The book I bought to explain my new camera recommends that I use a UHS class 3 (UHS-3) SDHX card. When I shop online, I find cards described as "Class 10 UHS I, U3 performance." Is that the same thing?
UHS 1 writes at 10MB/sec. UHS 3 writes at 30MB/sec.
You will need the faster write speed if you are shooting high-res 4K video.
Depends on your camera, and what you’ll be doing with it. For still photos (not video), basic one-off travel snapshots, carefully composed landscapes, basics, you do not need a fast card. If you are more of the “run and gun” style (shooting lots of frames in rapid succession), your camera’s procesor might generate shots faster than they can be written to a slow card.
You may need faster cards if you do some of the following (especially if you do more than one of them at the same time):
- if you are shooting in Burst Mode
- if you are shooting large, high resolution photos in both RAW and JPG at the same time
If you have no idea what these things are then you probably will never need a very fast card.
If you will be shooting wildlife (birds in flight, an especially tricky challenge) or sports, then the above would apply.
My big camera is capable of capturing images at a truly breathtaking rate. I always shoot in RAW+JPG, and occasionally shoot burst mode for wild animals in movement (including birds). Do that for more than a few seconds, and even with the fastest (stunningly expensive) memory cards, the card can’t keep up and it buffers - do that enough in a short period of time, the buffer can become full, then it can’t/won’t take any more shots until the buffer is written. Doesn’t happen often, and it’s my own fault when it does (the fix is to restrain the photographer’s shutter finger - keep bursts short, or reduce the burst rate).
If the above is all just meaningless technobabble to you, stop worrying about card speeds.
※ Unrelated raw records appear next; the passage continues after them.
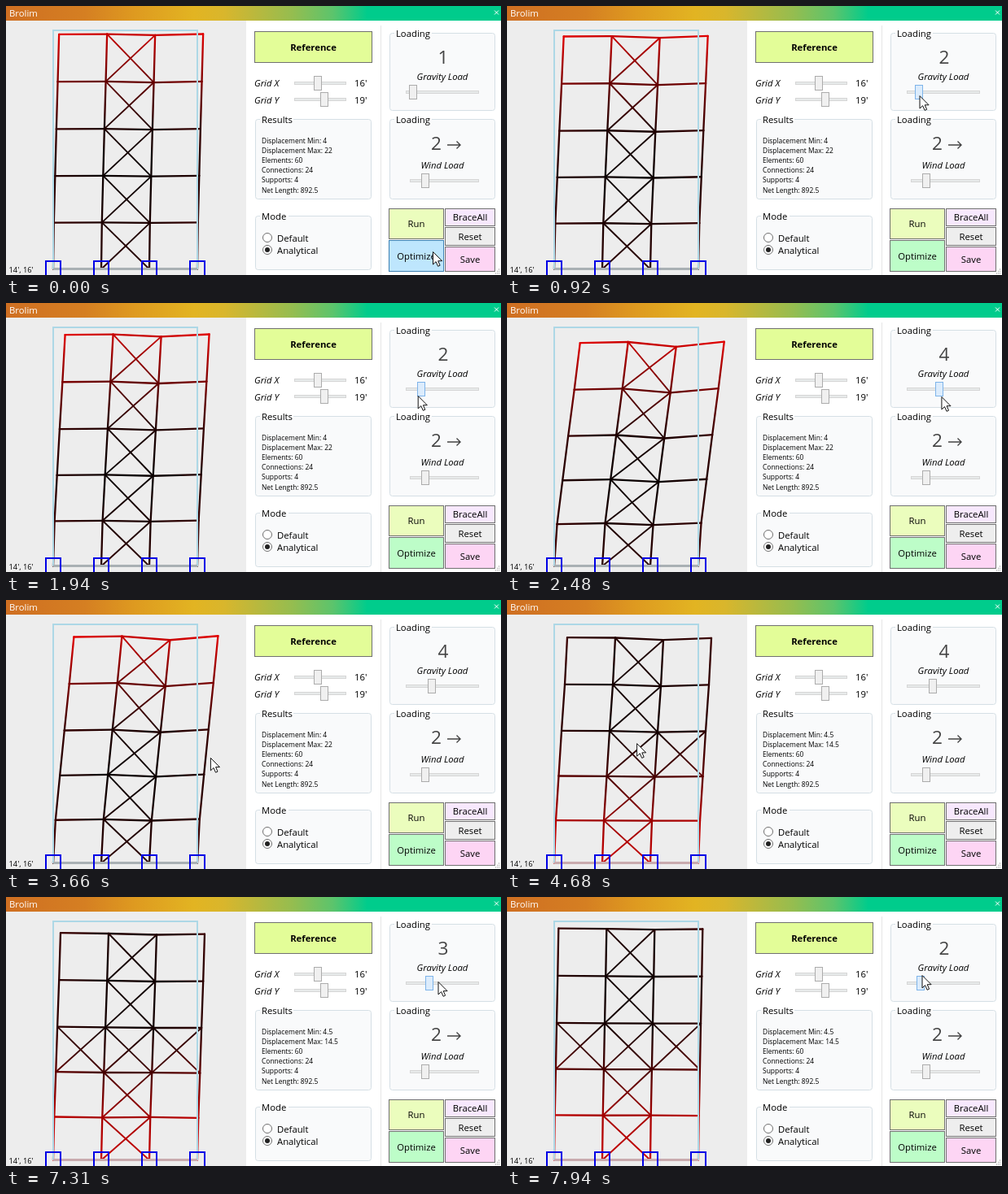
Recreate the animation shown at these times as an HTML page with a canvas. Size 608 px wide and 331 px high, loop 7.99 s.

```html
<!DOCTYPE html>
<html lang="en">
<head>
<meta charset="utf-8">
<title>Brolim</title>
<style>
html, body { margin: 0; width: 100%; height: 100%; overflow: hidden; background: #fff; }
canvas, svg { position: absolute; left: 0; top: 0; width: 608px; height: 331px; }
text { font: 11.3px "Open Sans", "Noto Sans", sans-serif; fill: #000; }
.mid { text-anchor: middle; }
.it { font-style: italic; }
.bold { font-weight: 700; }
.small { font-size: 8.45px; }
.big { font-size: 22.6px; fill: #444; }
</style>
</head>
<body>
<canvas id="view" width="608" height="331"></canvas>
<svg id="ui" viewBox="0 0 608 331"></svg>
<script>
const LOOP = 7990;
const ui = document.getElementById('ui');
const ctx = document.getElementById('view').getContext('2d');

// ---- static interface ----
const rect = (x, y, w, h, fill, stroke = 'none', more = '') =>
  `<rect x="${x}" y="${y}" width="${w}" height="${h}" fill="${fill}" stroke="${stroke}" ${more}/>`;
const text = (x, y, s, cls = '', more = '') =>
  `<text x="${x}" y="${y}" class="${cls}" ${more}>${s}</text>`;
const button = (x, y, w, h, fill, label, id = '', cls = '') =>
  rect(x + .5, y + .5, w, h, fill, '#707070', id && `id="${id}"`) +
  text(x + w / 2 + .5, y + h / 2 + 4.8, label, 'mid ' + cls);
const group = (x, y, w, h, label, labelW) =>
  rect(x + .5, y + .5, w, h, '#f9fafb', '#d5dfe5', 'rx="3"') +
  rect(x + 6, y - 1, labelW + 4, 3, '#fff') + text(x + 8, y + 4.5, label);
const track = (x, y, w) => rect(x + .5, y - 1.5, w, 3, '#e7eaea', '#d6d6d6');
const thumb = (x, y, id = '') =>
  rect(x - 4.5, y - 8.5, 9, 17, '#f0f0f0', '#acacac', id && `id="${id}"`);
const radio = (y, label, on) =>
  `<circle cx="321" cy="${y}" r="5.5" fill="#fff" stroke="#707070"/>` +
  (on ? `<circle cx="321" cy="${y}" r="3" fill="#212121"/>` : '') +
  text(333, y + 5, label);

const stats = ['Displacement Min: 4', 'Displacement Max: 22', 'Elements: 60',
  'Connections: 24', 'Supports: 4', 'Net Length: 892.5'];
const hues = [[0, '#cf6f22'], [.16, '#d57f22'], [.26, '#de9a20'], [.38, '#e2b422'],
  [.44, '#d9b62c'], [.5, '#bcb83c'], [.58, '#94bd50'], [.66, '#5cc46c'], [.73, '#00cc8c'], [1, '#00cc8c']];

ui.innerHTML =
  `<defs><linearGradient id="bar">${hues.map(([o, c]) =>
    `<stop offset="${o}" stop-color="${c}"/>`).join('')}</linearGradient></defs>` +
  rect(295, 18, 313, 313, '#fff') + rect(0, 0, 608, 18, 'url(#bar)') +
  text(4, 13, 'Brolim', '', 'style="fill:#fff"') +
  '<path d="M600 5.5l5 5m0-5l-5 5" stroke="#fff"/>' +
  rect(460, 24, 1, 307, '#e6e6e6') +
  text(3.5, 327.5, "14', 16'", '', 'style="font-size:9.3px"') +
  button(305, 31, 144, 38, '#e3fd98', 'Reference', '', 'bold') +
  text(305, 99, 'Grid X', 'it') + track(354, 95, 63) + thumb(383, 95) + text(428, 99, "16'") +
  text(305, 120, 'Grid Y', 'it') + track(354, 115, 63) + thumb(391, 115) + text(428, 119.5, "19'") +
  group(306, 139, 142, 98, 'Results', 37) +
  stats.map((s, i) => text(314, 169 + i * 12.1, s, 'small', `id="stat${i}"`)).join('') +
  group(306, 258, 142, 66, 'Mode', 31) +
  radio(285, 'Default') + radio(300, 'Analytical', true) +
  group(471, 33, 129, 95, 'Loading', 42) +
  text(537, 71, '1', 'mid big', 'id="load"') + text(536, 90.5, 'Gravity Load', 'mid it') +
  track(491, 106, 89) + thumb(0, 106, 'grip') +
  group(471, 139, 129, 98, 'Loading', 42) +
  text(528.5, 177, '2', 'mid big') +
  '<path d="M542 171h16m-4.5-4.5l4.5 4.5l-4.5 4.5" fill="none" stroke="#444" stroke-width="1.4"/>' +
  text(536, 200, 'Wind Load', 'mid it') + track(496, 215, 84) + thumb(515, 215) +
  button(470, 249, 67, 37, '#ebfdbd', 'Run', 'run') +
  button(470, 288, 67, 38, '#bdfdc8', 'Optimize', 'opt') +
  button(539, 249, 61, 21, '#f7e8fd', 'BraceAll') +
  button(539, 272, 61, 22, '#eee', 'Reset') +
  button(539, 296, 61, 30, '#fdd5f4', 'Save') +
  '<path d="M605 324h1m-3 2.5h1m1 0h1m-5 2.5h1m1 0h1m1 0h1" stroke="#aaa" stroke-width="1.5"/>' +
  '<path id="cursor" d="M-.5 -.5V15l3.6-3.4 2.5 5.7 2.5-1.1-2.4-5.5h4.9z" fill="#fff" stroke="#111" stroke-linejoin="round"/>';

const $ = id => document.getElementById(id);

// ---- motion ----
const slide = [[0, 500], [450, 500], [680, 512], [980, 505], [1380, 525], [1560, 531],
  [1720, 528], [2050, 503], [2480, 531], [2560, 532], [2920, 511], [3120, 529], [3240, 523],
  [6900, 523], [7170, 507], [7490, 538], [7940, 508]];
const pointer = [[0, 525, 303], [70, 525, 303], [250, 522, 200], [430, 503, 108], [1380, 528, 114],
  [2480, 533, 116], [3240, 526, 118], [3410, 425, 165], [3660, 252, 195], [3880, 227, 172],
  [4050, 226, 172], [4210, 226, 172], [4500, 190, 178], [4930, 119, 176], [5010, 107, 176],
  [5260, 106, 176], [5420, 106, 176], [5730, 239, 144], [6210, 479, 112], [6400, 505, 108],
  [6750, 526, 108], [7310, 531, 105], [7940, 512, 97]];

function sample(keys, t, col = 1, ease = u => u) {
  const i = keys.findIndex(k => k[0] > t);
  if (i < 0) return keys[keys.length - 1][col];
  const a = keys[i - 1], b = keys[i];
  return a[col] + (b[col] - a[col]) * ease((t - a[0]) / (b[0] - a[0]));
}
const smooth = u => u * u * (3 - 2 * u);
const slider = t => sample(slide, t, 1, smooth);

// ---- frame model: sway, sag and redness by storey; sag offset by column ----
const plain = { span: 34, dx: [0, 3, 8.7, 14.6, 21, 27], dy: [0, 6, 10, 13.4, 14.7, 15.7],
  off: [0, -1, 4, -1.3], red: [45, 28, 10, 28, 100, 200], base: '#a9b0b4', sides: [] };
const oneSide = { span: 32, dx: [0, 2, 5.5, 9, 13, 16], dy: [0, 6, 10, 13, 14.5, 15.5],
  off: [0, .3, 3, .6], red: [200, 155, 70, 20, 20, 35], base: '#c9abae', sides: [2] };
const twoSides = { span: 32, dx: [0, 1.4, 3.6, 5.7, 8, 10], dy: [0, 6, 9.7, 13, 14.3, 15],
  off: [0, .9, 2.6, 1.6], red: [200, 165, 70, 20, 16, 32], base: '#c9abae', sides: [0, 2] };

function drawFrame(m, s) {
  const k = (s - 491) / m.span;
  const node = (c, r) => ({
    x: 58 + 59 * c + k * m.dx[r],
    y: 323.7 - 58.6 * r + (r ? k * (m.dy[r] + m.off[c] * (c === 2 ? r / 5 : 1)) : 0),
    red: m.red[r] + (c % 3 ? 0 : 25)
  });
  const bar = (c1, r1, c2, r2, w = 2.3) => {
    const a = node(c1, r1), b = node(c2, r2);
    const g = ctx.createLinearGradient(a.x, a.y, b.x, b.y);
    g.addColorStop(0, `rgb(${a.red},0,0)`);
    g.addColorStop(1, `rgb(${b.red},0,0)`);
    ctx.strokeStyle = g;
    ctx.lineWidth = w;
    ctx.beginPath();
    ctx.moveTo(a.x, a.y);
    ctx.lineTo(b.x, b.y);
    ctx.stroke();
  };
  const brace = (c, r) => {
    bar(c, r, c + 1, r + 1, 1.9);
    bar(c + 1, r, c, r + 1, 1.9);
  };

  ctx.fillStyle = '#ededed';
  ctx.fillRect(0, 18, 295, 313);
  ctx.lineCap = 'round';
  for (let r = 0; r < 5; r++) {
    brace(1, r);
    for (let c = 0; c < 4; c++) {
      bar(c, r, c, r + 1);
      if (c < 3) bar(c, r + 1, c + 1, r + 1);
    }
  }
  m.sides.forEach(c => brace(c, 2));

  ctx.lineWidth = 2;
  ctx.strokeStyle = '#add8e6';
  ctx.strokeRect(58, 30, 177, 293);
  ctx.lineCap = 'butt';
  ctx.lineWidth = 3;
  ctx.strokeStyle = m.base;
  ctx.beginPath();
  ctx.moveTo(58, 323.5);
  ctx.lineTo(235, 323.5);
  ctx.stroke();
  ctx.lineWidth = 2;
  ctx.strokeStyle = '#0000e6';
  for (let c = 0; c < 4; c++) ctx.strokeRect(49 + 59 * c, 314, 18, 18);
}

function paint(id, fill, stroke) {
  $(id).setAttribute('fill', fill);
  $(id).setAttribute('stroke', stroke);
}

function render(t) {
  const s = slider(t);
  const drag = (t > 450 && t < 3240) || t > 6860;
  const x = drag ? slider(t + 65) + 2.5 : sample(pointer, t);
  const y = sample(pointer, t, 2);
  const over = (l, top, w, h) => x >= l && x <= l + w && y >= top && y <= top + h;
  const hover = (id, hit, fill, line = '#707070') =>
    hit ? paint(id, '#bee6fd', '#3c7fb1') : paint(id, fill, line);

  drawFrame(t < 4210 ? plain : t < 5420 ? oneSide : twoSides, s);
  hover('run', over(470, 249, 67, 37), '#ebfdbd');
  hover('opt', over(470, 288, 67, 38), '#bdfdc8');
  if (drag || over(s - 5, 97, 10, 18)) paint('grip', '#dcecfc', '#7eb4ea');
  else paint('grip', '#f0f0f0', '#acacac');
  $('grip').setAttribute('x', Math.round(s + .4) - 4.5);
  $('load').textContent = Math.round((s - 491) / 9);
  $('stat0').textContent = 'Displacement Min: ' + (t < 4210 ? '4' : '4.5');
  $('stat1').textContent = 'Displacement Max: ' + (t < 4210 ? '22' : '14.5');
  $('cursor').setAttribute('transform', `translate(${x} ${y})`);
}

const start = performance.now();
function tick() {
  render((performance.now() - start) % LOOP);
  requestAnimationFrame(tick);
}
tick();
</script>
</body>
</html>
```
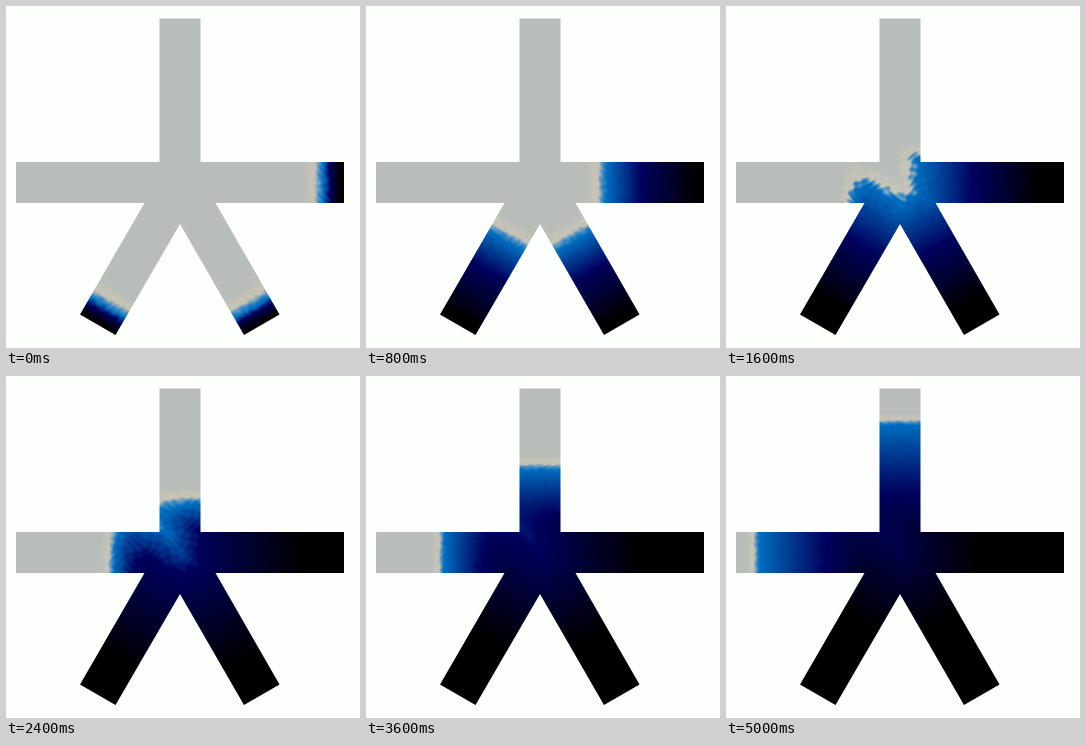
Recreate the animation shown at these times as an HTML page with a canvas. Size 354 px wide and 342 px high, loop 5100 ms.

```html
<!DOCTYPE html>
<html lang="en">
<head>
<meta charset="utf-8">
<title>Cooling star</title>
<style>
  html, body { margin: 0; width: 100%; height: 100%; overflow: hidden; background: #fcfffc; }
  canvas { display: block; }
</style>
</head>
<body>
<canvas id="stage" width="354" height="342"></canvas>
<script>
const W = 354, H = 342, STEP = 100, STEPS = 51;
const ctx = document.getElementById('stage').getContext('2d');
const layer = document.createElement('canvas');
layer.width = W;
layer.height = H;
const layerCtx = layer.getContext('2d');
const image = layerCtx.createImageData(W, H);
const pixels = new Uint32Array(image.data.buffer);

const star = new Path2D('M153.5 12.5H194.5V156H338V197H209.5L273.5 308.5L238 329L174 218L109.5 329L74 308.5L138.5 197H10V156H153.5Z');

// Travel distance from a cooled tip, spreading out past the mouth of its arm.
function travel(x, y, mx, my, nx, ny, length) {
  const along = (x - mx) * nx + (y - my) * ny;
  const across = Math.abs((x - mx) * ny - (y - my) * nx) - 20.6;
  if (along < 0 && across < 2) return length + along;
  return length + Math.hypot(along, Math.max(0, across));
}

// Fronts flatten as they run down an uncooled arm.
const flatten = (a, b) => Math.hypot(a, b * Math.exp(-a / 40));

function distance(x, y) {
  let d = Math.min(
    travel(x, y, 194, 176.5, -1, 0, 144),
    travel(x, y, 156, 207.5, 0.5, -0.866, 129),
    travel(x, y, 192, 207.5, -0.5, -0.866, 129));
  if (x < 138 && y < 198) {
    const a = 138 - x;
    d = Math.min(d, 129 + flatten(a, 197 - y)) + 0.6 * a;
  } else if (y < 156) {
    const a = 156 - y;
    d = Math.min(d, 144 + flatten(a, 194 - x)) + 0.1 * a + 0.003 * a * a;
  }
  const ripple = Math.sin(x * 0.43 + 2 * Math.sin(y * 0.21)) * Math.sin(y * 0.47 + 2 * Math.sin(x * 0.17));
  return d + ripple * (1.2 + 2.5 * Math.exp(-(((d - 150) / 25) ** 2)));
}

const field = new Uint16Array(W * H);
for (let y = 0; y < H; y++) {
  for (let x = 0; x < W; x++) {
    field[y * W + x] = Math.max(0, Math.min(1023, Math.round(distance(x + 0.5, y + 0.5) * 2)));
  }
}

// step, edge of black, navy, freezing front
const keys = [
  [0, 4, 14, 24], [3, 5, 34, 62], [8, 8, 62, 101], [16, 25, 90, 150],
  [24, 40, 145, 181], [32, 55, 162, 207], [41, 75, 170, 254], [50, 85, 190, 300]
];

const mix = (a, b, k) => a.map((v, i) => v + (b[i] - v) * k);

function sample(list, at) {
  if (at <= list[0][0]) return list[0];
  for (let i = 1; i < list.length; i++) {
    const a = list[i - 1], b = list[i];
    if (at <= b[0]) return mix(a, b, (at - a[0]) / (b[0] - a[0]));
  }
  return list[list.length - 1];
}

const palette = new Uint32Array(1024);

function draw(step) {
  const [, black, navy, front] = sample(keys, step);
  const stops = [
    [black, 0, 0, 0],
    [navy, 0, 0, 92],
    [front - 4, 0, 108, 190],
    [front, 55, 136, 196],
    [front + 5, 196, 193, 181],
    [front + 9, 198, 195, 184],
    [front + 17, 184, 189, 185]
  ];
  for (let i = 0; i < palette.length; i++) {
    const [, r, g, b] = sample(stops, i / 2);
    palette[i] = (255 << 24) | (b << 16) | (g << 8) | r;
  }
  for (let i = 0; i < pixels.length; i++) pixels[i] = palette[field[i]];
  layerCtx.putImageData(image, 0, 0);

  ctx.fillStyle = '#fcfffc';
  ctx.fillRect(0, 0, W, H);
  ctx.save();
  ctx.clip(star);
  ctx.drawImage(layer, 0, 0);
  ctx.restore();
}

let shown = -1;
function tick() {
  const step = Math.floor(performance.now() / STEP) % STEPS;
  if (step !== shown) draw(shown = step);
  requestAnimationFrame(tick);
}
tick();
</script>
</body>
</html>
```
Tip: test all your cards several days before you start packing for your trip. If you got the wrong kind (or if one goes bad) you’ll have time to return/replace it before heading off. Don’t waste prescious time on your trip shopping for camera stuff in a foreign land.
Thank you for these comments. However, my basic question remains. How do I make sure that the card I am buying has the UHS 3 speed class? The product descriptions I see online don't describe the cards in the way I expect.
First do you mean SDHC (high capacity) or SDXC (extra high)?
Speed is marked with a number in an open circle like a "C" 2 through 10 for high capacity or single digit number in a square "U" for the ultra high capacity category. That means you are looking or a 10 in a "C" high capacity or a 1 in a "U" ultra high capacity.
Speed Class, UHS Speed Class* and Video Speed Class*** symbols with
a number indicate minimum writing speed. This is mainly useful for
camcorders, video recorders and other devices with video recording
A 3 in a "U" mark would be a U3 speed class card.
Something like: https://www.bhphotovideo.com/c/product/1431033-REG/sandisk_sdsdxxy_064g_gn4in_extremepro_sdxc_64gb_card.html
While this card has been designed for cameras that are UHS-I / V30 /
U3 compatible, it may be used in devices that do not support UHS-I /
V30 / U3. However, bear in mind that this card will then default to
your device's speed class and bus rating, such as UHS-I and U1, which
supports minimum write speeds of 10 MB/s, or Class 10, which also
supports minimum write speeds of 10 MB/s.